At a meeting of its labour ministers in April 1996, ASEAN announced that it would persuade ILO to revamp "outmoded" labour conventions, some of which dated back to 1930. These included seven conventions on fundamental workers' rights, such as the conventions on forced labour (1930), freedom of association (1948) and minimum age (1973):
"Pending the review, the ministers requested the ILO to adopt a more flexible approach in applying ratified conventions with due consideration given the state of development of each member state."
The labour minister of Singapore said that the conventions needed to be revised to be "more relevant to the needs of developing countries" and that "the economic environment today is vastly different from 1930 ... and yet these conventions are being applied rigidly by the ILO."
The reform of the ILO and IL Conventions to weaken international standards on workers' rights will be discussed in the next ASEAN labour ministers meeting in Vietnam in 1998.
The importance of the ILO in the Chinese government's own strategy is reflected in their extreme defensiveness within the ILO. Anyone who has attended high-level ILO conferences knows that the PRC delegates are extremely hostile (to the point of shouting at speakers) to any criticism of China and are constantly lobbying to have negative references to the labour and trade union rights situation in China excluded from ILO meetings.

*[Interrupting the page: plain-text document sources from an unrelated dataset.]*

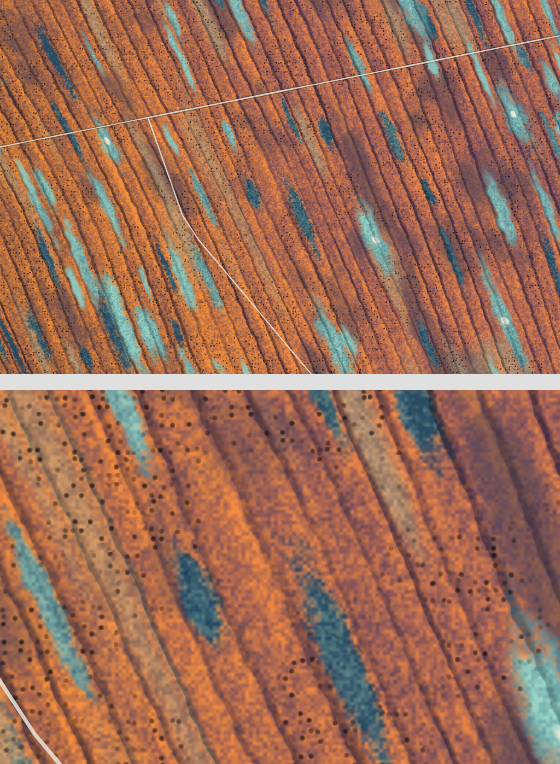
Top: the whole. Bottom: its middle third, enlarged.
A WebGL 2 fragment shader for this texture:

```glsl
#version 300 es
precision highp float;
// Desert dunes from above: slanting ridges of rust sand, teal salt pans, two tracks.
// A sheared lane coordinate carries a ridge profile, stretched noise and
// hashed elliptical pans; fine noise and scattered dots give the scrub.

uniform vec2 u_resolution;
out vec4 fragColor;

const vec3 MAROON = vec3(0.54, 0.34, 0.32);
const vec3 RUST   = vec3(0.69, 0.41, 0.30);
const vec3 ORANGE = vec3(0.84, 0.49, 0.27);
const vec3 TAN    = vec3(0.68, 0.60, 0.47);
const vec3 PALE   = vec3(0.51, 0.78, 0.76);
const vec3 DEEP   = vec3(0.17, 0.37, 0.46);
const vec3 DUSK   = vec3(0.32, 0.27, 0.33);
const vec3 CHALK  = vec3(0.90, 0.90, 0.86);
const float LANE_WIDTH = 0.041;      // ridge spacing, in canvas heights
const float SLANT = 0.47;            // sideways run of a ridge per height
const float FAN = 0.07;              // how much ridges straighten to the right
const float NARROW_DENSITY = 0.26;
const float BROAD_DENSITY = 0.10;
const float GRAIN = 1.5;
const float TRACK_HALF_WIDTH = 0.0019;

float hash(vec2 p) {
  vec3 h = fract(p.xyx * 0.1031);
  h += dot(h, h.yzx + 33.33);
  return fract((h.x + h.y) * h.z);
}

vec2 hash2(vec2 p) { return vec2(hash(p), hash(p + 71.7)); }

float noise(vec2 p) {
  vec2 i = floor(p), f = fract(p);
  f = f * f * (3.0 - 2.0 * f);
  return mix(mix(hash(i), hash(i + vec2(1, 0)), f.x),
             mix(hash(i + vec2(0, 1)), hash(i + vec2(1, 1)), f.x), f.y);
}

float fbm(vec2 p) {
  float sum = 0.0, gain = 0.53;
  for (int i = 0; i < 4; i++) {
    sum += gain * noise(p);
    p = p * 2.03 + 13.7;
    gain *= 0.5;
  }
  return sum;
}

// Scattered ellipses, one per cell: coverage, random tone,
// relative radial distance, distance from the centre in canvas heights.
vec4 pans(vec2 q, vec2 size, float density, float ragged, float seed) {
  q /= size;
  vec4 best = vec4(0.0, 0.0, 9.0, 9.0);
  for (int j = -1; j <= 1; j++)
  for (int i = -1; i <= 1; i++) {
    vec2 id = floor(q) + vec2(i, j);
    vec2 offset = q - id - 0.2 - 0.6 * hash2(id + seed);
    vec2 radius = mix(vec2(0.22, 0.26), vec2(0.55, 0.8), hash2(id + seed + 19.3));
    float richness = 0.3 + 1.4 * hash(vec2(id.x, seed));
    float present = step(hash(id + seed + 43.1), density * richness);
    float d = length(offset / radius);
    float cover = present * (1.0 - smoothstep(0.4, 1.0, d + ragged));
    if (cover > best.x) best = vec4(cover, hash(id + seed + 57.9), d, length(offset * size));
  }
  return best;
}

float segment(vec2 p, vec2 a, vec2 b) {
  vec2 pa = p - a, ba = b - a;
  return length(pa - ba * clamp(dot(pa, ba) / dot(ba, ba), 0.0, 1.0));
}

vec3 sandColour(float t) {
  return t < 0.5 ? mix(MAROON, RUST, 2.0 * t) : mix(RUST, ORANGE, 2.0 * t - 1.0);
}

void main() {
  float px = 1.0 / u_resolution.y;
  vec2 p = gl_FragCoord.xy * px;

  // Lane coordinate: integer steps are ridges, gently bent and jagged.
  float across = p.x + p.y * (SLANT - FAN * p.x) + 2.0;
  across += 0.035 * (noise(vec2(across * 9.0, p.y * 2.2)) - 0.5);
  across += 0.009 * (fbm(p * 45.0) - 0.5);
  float lane = across / LANE_WIDTH;
  float f = fract(lane);
  float strength = 0.35 + 1.0 * noise(vec2(floor(lane) * 5.3, p.y * 4.0));

  // Ridges: thin sunlit crest beside a thin shaded slope.
  float crest = smoothstep(0.55, 0.92, f) * (1.0 - smoothstep(0.95, 1.0, f));
  float shade = smoothstep(0.0, 0.05, f) * (1.0 - smoothstep(0.1, 0.27, f));

  // Sand tone: regions, stretched streaks and scrub grain.
  float region = fbm(vec2(across * 3.0, p.y * 2.0) + 5.0);
  float streak = fbm(vec2(lane * 1.6, p.y * 5.0));
  float grain = 0.65 * noise(p * 310.0) + 0.35 * noise(p * 140.0 + 9.0);
  float t = 0.58 + 0.85 * (region - 0.5) + 1.1 * (streak - 0.5) + GRAIN * (grain - 0.5);
  t += strength * (0.42 * crest - 0.5 * shade);
  float plot = smoothstep(-px, px, 0.09 + 0.6 * p.x - p.y) * smoothstep(0.75, 0.95, p.x);
  t -= 0.14 * plot;
  vec3 colour = sandColour(clamp(t, -0.45, 1.4));
  colour *= mix(vec3(1.0, 1.02, 0.86), vec3(0.98, 0.97, 1.1), smoothstep(0.1, 1.3, p.x + 0.4 * p.y));

  // Dusky burnt patches and long tan corridors.
  float burnt = smoothstep(0.56, 0.78, fbm(vec2(lane * 0.45, p.y * 6.0) + 31.0) + 0.06 * plot);
  colour = mix(colour, DUSK, 0.6 * burnt);
  float corridor = smoothstep(0.68, 0.9, noise(vec2(lane * 0.9, p.y * 3.2) + 17.0));
  colour = mix(colour, TAN + 0.2 * (grain - 0.5), 0.7 * corridor * (1.0 - 0.6 * crest));

  // Salt pans: slim ones in single lanes, wide ones, some with chalky hearts.
  vec2 q = vec2(across, p.y);
  float ragged = 0.85 * (fbm(vec2(lane * 2.5, p.y * 32.0)) - 0.5) + 0.4 * (grain - 0.5);
  vec4 slim = pans(q, vec2(LANE_WIDTH, 0.18), NARROW_DENSITY, ragged, 3.0);
  vec4 wide = pans(q, vec2(0.078, 0.27), BROAD_DENSITY, ragged, 88.0);
  float mottle = 0.7 * (grain - 0.5) + 0.9 * (streak - 0.5);
  vec3 slimColour = mix(DEEP, PALE, clamp(smoothstep(0.4, 0.7, slim.y) + mottle, -0.2, 1.1));
  vec3 wideColour = mix(DEEP, PALE, clamp(1.0 - 0.35 * wide.z + mottle, 0.0, 1.2));
  colour = mix(colour, slimColour, 0.88 * slim.x);
  colour = mix(colour, wideColour, 0.92 * wide.x);
  float heart = step(0.45, wide.y) * (1.0 - smoothstep(0.007, 0.012, wide.w + 0.01 * ragged));
  colour = mix(colour, CHALK, heart * wide.x);
  colour *= 1.0 - 0.28 * shade * strength;

  // Scrub: dark dots of varied size and depth.
  vec2 cell = p / 0.0078, id = floor(cell);
  float spot = length(fract(cell) - 0.25 - 0.5 * hash2(id));
  float depth = smoothstep(0.55, 1.0, hash(id + 7.7)) * smoothstep(0.25, 0.6, noise(p * 14.0 + 3.0));
  float scrub = depth * (1.0 - smoothstep(0.12, 0.42, spot));
  colour *= 1.0 - 0.6 * scrub * (1.0 - 0.7 * max(slim.x, wide.x));

  // Tracks: a long road and a bending branch.
  float wobble = 0.004 * (noise(p * 12.0) - 0.5);
  float road = segment(p, vec2(-0.1, 0.587), vec2(1.6, 0.925)) + wobble * 0.3;
  vec2 fork = vec2(0.396, 0.685), bend = vec2(0.488, 0.424), turn = vec2(0.53, 0.36);
  float branch = min(segment(p, fork, bend), segment(p, bend, turn));
  branch = min(branch, segment(p, turn, vec2(0.84, -0.01))) + abs(wobble) * 0.3;
  float track = 1.0 - smoothstep(TRACK_HALF_WIDTH - px * 0.5, TRACK_HALF_WIDTH + px * 0.5, min(road, branch));
  colour *= 1.0 - 0.25 * (1.0 - smoothstep(0.002, 0.006, road));
  colour = mix(colour, CHALK, 0.85 * track);

  fragColor = vec4(clamp(colour, 0.0, 1.0), 1.0);
}
```
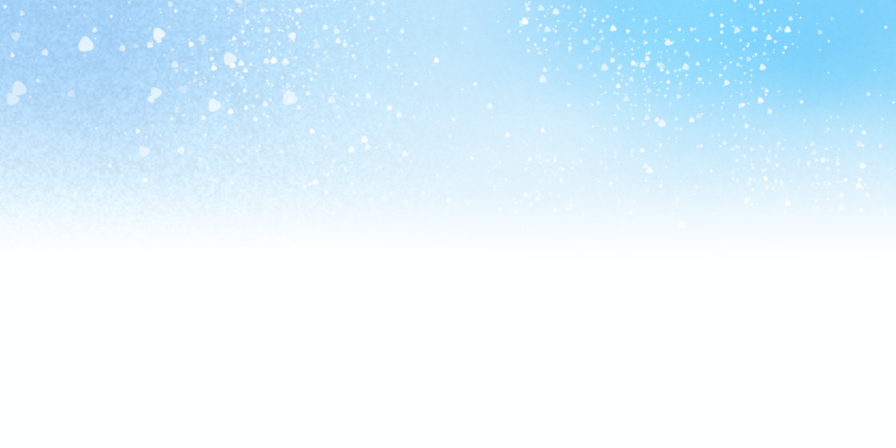
Write a Shadertoy shader that draws this background.

```glsl
#define PAPER vec3(0.995, 1.0, 1.0)
#define MIST vec3(0.875, 0.95, 0.99)
#define LEFT_BLUE vec3(0.66, 0.83, 0.97)
#define MID_BLUE vec3(0.73, 0.89, 0.985)
#define RIGHT_BLUE vec3(0.53, 0.835, 0.985)
#define FADE_LOW 0.41
#define FADE_HIGH 0.63
#define MOTTLE 0.28
#define GRAIN 0.05
#define SPECK_LAYERS 5

// Speck clusters: centre, spread, density
const vec4 CLUSTERS[9] = vec4[9](
    vec4(0.62, 0.93, 0.22, 0.45), vec4(1.43, 0.84, 0.09, 0.75),
    vec4(1.66, 0.90, 0.10, 0.60), vec4(1.70, 0.61, 0.07, 0.65),
    vec4(1.87, 0.63, 0.08, 0.65), vec4(1.21, 0.61, 0.08, 0.50),
    vec4(1.24, 0.96, 0.09, 0.60), vec4(0.85, 0.62, 0.16, 0.18),
    vec4(1.50, 0.69, 0.18, 0.22));

float hash(vec2 p) {
    vec3 q = fract(p.xyx * 0.1031);
    q += dot(q, q.yzx + 33.33);
    return fract((q.x + q.y) * q.z);
}

float noise(vec2 p) {
    vec2 i = floor(p), f = fract(p);
    f = f * f * (3.0 - 2.0 * f);
    vec2 e = vec2(0.0, 1.0);
    return mix(mix(hash(i), hash(i + e.yx), f.x),
               mix(hash(i + e.xy), hash(i + e.yy), f.x), f.y);
}

float fbm(vec2 p) {
    float sum = 0.0, amp = 0.5;
    for (int i = 0; i < 5; i++) {
        sum += amp * noise(p);
        p = p * 2.03 + 17.3;
        amp *= 0.5;
    }
    return sum;
}

float glow(vec2 p, vec2 centre, vec2 spread) {
    vec2 d = (p - centre) / spread;
    return exp(-dot(d, d));
}

float speckDensity(vec2 p) {
    float density = 0.03;
    for (int i = 0; i < 9; i++) {
        vec4 c = CLUSTERS[i];
        density += c.w * glow(p, c.xy, vec2(c.z));
    }
    return density * smoothstep(0.45, 0.58, p.y);
}

float flakeDensity(vec2 p) {
    return 0.55 * (1.0 - smoothstep(0.55, 0.85, p.x)) * smoothstep(0.58, 0.75, p.y);
}

// One jittered dot per cell, kept or dropped by its random density test
float dots(vec2 p, float cell, vec2 radii, float seed, bool large) {
    vec2 shift = vec2(0.37, 0.61) * seed;
    vec2 id = floor(p / cell + shift);
    vec2 key = id + seed * 57.0;
    vec2 corner = (id - shift) * cell;
    float density = large ? flakeDensity(corner + 0.5 * cell)
                          : speckDensity(corner + 0.5 * cell);
    float size = hash(key + 11.7);
    float radius = mix(radii.x, radii.y, size * size);
    float margin = radii.y * 1.3;
    vec2 jitter = vec2(hash(key + 3.1), hash(key + 7.9));
    vec2 offset = p - corner - mix(vec2(margin), vec2(cell - margin), jitter);
    float wobble = 1.0 + 0.12 * sin(3.0 * atan(offset.y, offset.x + 1e-5) + 6.28 * size);
    float soft = 0.7 / iResolution.y + 0.0008;
    float disc = 1.0 - smoothstep(radius - soft, radius + soft, length(offset) * wobble);
    return disc * step(hash(key), density) * mix(0.4, 0.9, hash(key + 5.3));
}

void mainImage(out vec4 fragColor, in vec2 fragCoord) {
    // Height is one unit, width follows the canvas
    vec2 p = fragCoord / iResolution.y;
    p.x = 2.0 * fragCoord.x / iResolution.x;

    // Watercolour wash
    float cloud = fbm(p * vec2(3.0, 4.0) + 4.0) - 0.48;
    vec3 top = mix(LEFT_BLUE, MID_BLUE, smoothstep(0.15, 0.9, p.x));
    top = mix(top, RIGHT_BLUE, smoothstep(0.95, 1.6, p.x));
    float depth = smoothstep(0.52, 1.0, p.y);
    depth += 0.22 * glow(p, vec2(0.2, 0.75), vec2(0.4, 0.17));
    depth += 0.20 * glow(p, vec2(1.82, 0.88), vec2(0.22, 0.14));
    depth -= 0.22 * glow(p, vec2(1.16, 0.74), vec2(0.24, 0.16));
    depth += MOTTLE * cloud * smoothstep(0.5, 0.85, p.y) * 1.5;
    vec3 color = mix(MIST, top, clamp(depth, 0.0, 1.1));

    // Bright cyan bloom near the upper right
    color = mix(color, vec3(0.55, 0.87, 1.0), 0.5 * glow(p, vec2(1.54, 0.96), vec2(0.17, 0.12)));

    // Powdery grain, strongest on the left
    float grain = noise(p * 210.0) + 0.6 * noise(p * 110.0 + 9.0) - 0.8;
    color += GRAIN * grain * mix(1.0, 0.25, smoothstep(0.4, 1.1, p.x));

    // Fade into the paper
    float fade = smoothstep(FADE_LOW, FADE_HIGH, p.y + 0.03 * cloud);
    color = mix(PAPER, color, fade);

    // Fine specks, then larger flakes
    float snow = 0.0;
    for (int i = 0; i < SPECK_LAYERS; i++) {
        float layer = float(i);
        snow = max(snow, dots(p, 0.024 + 0.005 * layer, vec2(0.0018, 0.004 + 0.001 * layer), layer + 1.0, false));
    }
    for (int i = 0; i < 2; i++)
        snow = max(snow, 0.85 * dots(p, 0.12 + 0.03 * float(i), vec2(0.007, 0.018), float(i) + 8.0, true));
    color = mix(color, vec3(1.0), snow);

    fragColor = vec4(clamp(color, 0.0, 1.0), 1.0);
}
```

Clearly then it is very important for the Chinese government (which of course includes the ACFTU) to increase its power within the ILO to a point where it no longer allows such criticism and - more importantly - redefines the mandate and functions of the ILO in a way that renders such criticism redundant. I am not sure whether that means a direct attempt to revise or get rid of IL Convention No. 87, but whatever they do they are likely to receive significant support from ICFTU-APRO.
One the one hand the Chinese government's strategy vis-a-vis the ILO can be dismissed as irrelevant, given that most pro-worker unionists would argue that the ILO merely reflects the interests of capital anyway. But there is a contradiction in our approach to the ILO: on the one hand we dismiss it as a large, bureaucratic institution which is governed by the interests of states and capital, and which has failed miserably in its enforcement of IL Conventions. On the other hand, we continue to cite IL Conventions whenever we engage in a struggle for workers' collective rights. The IL Conventions act both as a guide to the nature of workers' fundamental rights and as proof of the universality of these rights. Whether it is in opposition to the Manpower Bill in Indonesia, the labour law amendments in South Korea, or the violation of the right to freedom of association in mainland China, we refer to IL Conventions while at the same time not truly believing that the ILO has either the capacity or the will to act upon violations of these rights.